- Combe, George (1819), Essays on Phrenology: or, an Inquiry Into the Principles and Utility of the System of Drs. Gall and Spurzheim, and Into the Objections Made Against It, Edinburgh: Bell & Bradfute, https://archive.org/details/essaysonphrenolo00combiala
- Dewhurst, Henry William (1831), A Guide to Human and Comparative Phrenology: With Observations on the National Varieties of the Cranium, and a Description of Drs. Gall and Spurzheim's Method of Dissecting the Human Brain, London: W. Strange, https://archive.org/details/guidetohumancomp00dewh
- Manual of Phrenology: Being an Analytical Summary of the System of Doctor Gall, on the Faculties of Man and the Functions of the Brain, Philadelphia: Carey, Lea & Blanchard, 1835, https://archive.org/details/manualofphrenolo00philuoft

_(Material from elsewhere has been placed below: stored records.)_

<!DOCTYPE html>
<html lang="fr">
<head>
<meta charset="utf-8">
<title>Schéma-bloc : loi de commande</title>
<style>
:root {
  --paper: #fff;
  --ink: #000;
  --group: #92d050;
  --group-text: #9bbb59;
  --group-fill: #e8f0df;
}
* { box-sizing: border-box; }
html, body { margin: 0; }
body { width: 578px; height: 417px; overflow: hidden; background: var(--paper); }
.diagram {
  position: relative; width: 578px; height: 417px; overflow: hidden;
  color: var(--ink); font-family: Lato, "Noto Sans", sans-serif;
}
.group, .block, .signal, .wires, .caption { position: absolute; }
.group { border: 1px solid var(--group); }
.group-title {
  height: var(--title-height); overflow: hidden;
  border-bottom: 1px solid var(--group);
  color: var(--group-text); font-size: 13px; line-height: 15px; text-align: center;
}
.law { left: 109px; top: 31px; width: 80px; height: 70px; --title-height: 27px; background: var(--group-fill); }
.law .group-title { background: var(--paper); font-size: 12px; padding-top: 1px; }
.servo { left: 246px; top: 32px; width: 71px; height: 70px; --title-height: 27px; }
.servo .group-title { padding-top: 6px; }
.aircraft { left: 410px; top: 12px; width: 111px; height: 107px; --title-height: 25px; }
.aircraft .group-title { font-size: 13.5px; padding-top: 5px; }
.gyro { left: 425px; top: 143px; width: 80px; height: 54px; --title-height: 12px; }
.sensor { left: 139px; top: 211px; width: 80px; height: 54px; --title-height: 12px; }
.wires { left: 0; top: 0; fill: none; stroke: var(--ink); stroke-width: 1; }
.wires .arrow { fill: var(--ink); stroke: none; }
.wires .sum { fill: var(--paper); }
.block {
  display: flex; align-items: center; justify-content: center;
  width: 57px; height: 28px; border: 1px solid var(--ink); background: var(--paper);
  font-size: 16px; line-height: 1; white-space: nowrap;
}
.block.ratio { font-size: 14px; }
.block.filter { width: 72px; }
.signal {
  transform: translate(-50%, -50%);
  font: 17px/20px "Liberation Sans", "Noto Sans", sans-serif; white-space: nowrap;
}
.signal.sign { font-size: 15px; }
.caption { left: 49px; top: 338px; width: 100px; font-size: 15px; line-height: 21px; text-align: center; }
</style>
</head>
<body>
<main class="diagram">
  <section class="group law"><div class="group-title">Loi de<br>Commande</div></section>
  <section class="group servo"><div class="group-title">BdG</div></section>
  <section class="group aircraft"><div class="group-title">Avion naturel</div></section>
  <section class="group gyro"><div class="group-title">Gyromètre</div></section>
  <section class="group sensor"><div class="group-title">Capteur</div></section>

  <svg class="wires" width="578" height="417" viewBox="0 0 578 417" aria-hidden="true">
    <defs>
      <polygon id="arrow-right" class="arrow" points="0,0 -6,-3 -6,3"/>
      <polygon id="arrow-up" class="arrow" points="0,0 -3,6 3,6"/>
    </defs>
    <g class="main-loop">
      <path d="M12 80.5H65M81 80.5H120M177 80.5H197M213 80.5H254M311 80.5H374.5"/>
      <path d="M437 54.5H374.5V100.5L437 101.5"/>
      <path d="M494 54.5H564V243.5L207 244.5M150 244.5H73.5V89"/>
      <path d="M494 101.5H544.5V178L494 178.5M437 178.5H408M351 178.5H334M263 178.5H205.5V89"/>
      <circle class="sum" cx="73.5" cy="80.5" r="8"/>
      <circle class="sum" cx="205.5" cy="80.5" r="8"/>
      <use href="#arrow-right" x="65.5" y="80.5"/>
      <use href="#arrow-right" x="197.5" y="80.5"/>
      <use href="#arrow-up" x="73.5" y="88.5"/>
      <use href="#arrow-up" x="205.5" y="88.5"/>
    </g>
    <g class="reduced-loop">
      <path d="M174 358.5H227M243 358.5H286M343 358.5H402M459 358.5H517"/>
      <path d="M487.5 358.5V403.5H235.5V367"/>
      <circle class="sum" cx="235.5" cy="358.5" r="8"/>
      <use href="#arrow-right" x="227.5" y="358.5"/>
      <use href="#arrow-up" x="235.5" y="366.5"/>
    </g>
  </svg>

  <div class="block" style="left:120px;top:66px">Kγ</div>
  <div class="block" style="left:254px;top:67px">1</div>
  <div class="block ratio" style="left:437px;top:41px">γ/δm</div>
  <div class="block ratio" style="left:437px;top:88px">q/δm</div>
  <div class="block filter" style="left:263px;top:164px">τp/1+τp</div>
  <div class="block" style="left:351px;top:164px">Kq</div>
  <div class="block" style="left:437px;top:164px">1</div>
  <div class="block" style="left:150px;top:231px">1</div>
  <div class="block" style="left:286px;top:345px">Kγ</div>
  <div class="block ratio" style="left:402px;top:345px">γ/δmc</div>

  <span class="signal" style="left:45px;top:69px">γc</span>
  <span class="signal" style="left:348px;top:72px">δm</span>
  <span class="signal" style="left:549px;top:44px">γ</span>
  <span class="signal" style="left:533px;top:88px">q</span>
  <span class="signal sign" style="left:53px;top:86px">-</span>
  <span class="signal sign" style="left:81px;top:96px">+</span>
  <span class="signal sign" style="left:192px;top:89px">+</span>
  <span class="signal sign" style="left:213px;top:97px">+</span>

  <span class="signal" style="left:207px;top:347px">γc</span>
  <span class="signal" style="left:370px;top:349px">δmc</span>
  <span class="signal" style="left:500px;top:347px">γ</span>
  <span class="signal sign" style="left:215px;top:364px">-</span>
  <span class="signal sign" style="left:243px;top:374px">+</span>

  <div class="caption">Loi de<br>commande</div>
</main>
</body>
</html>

- The Psycograph, an automated phrenological measuring device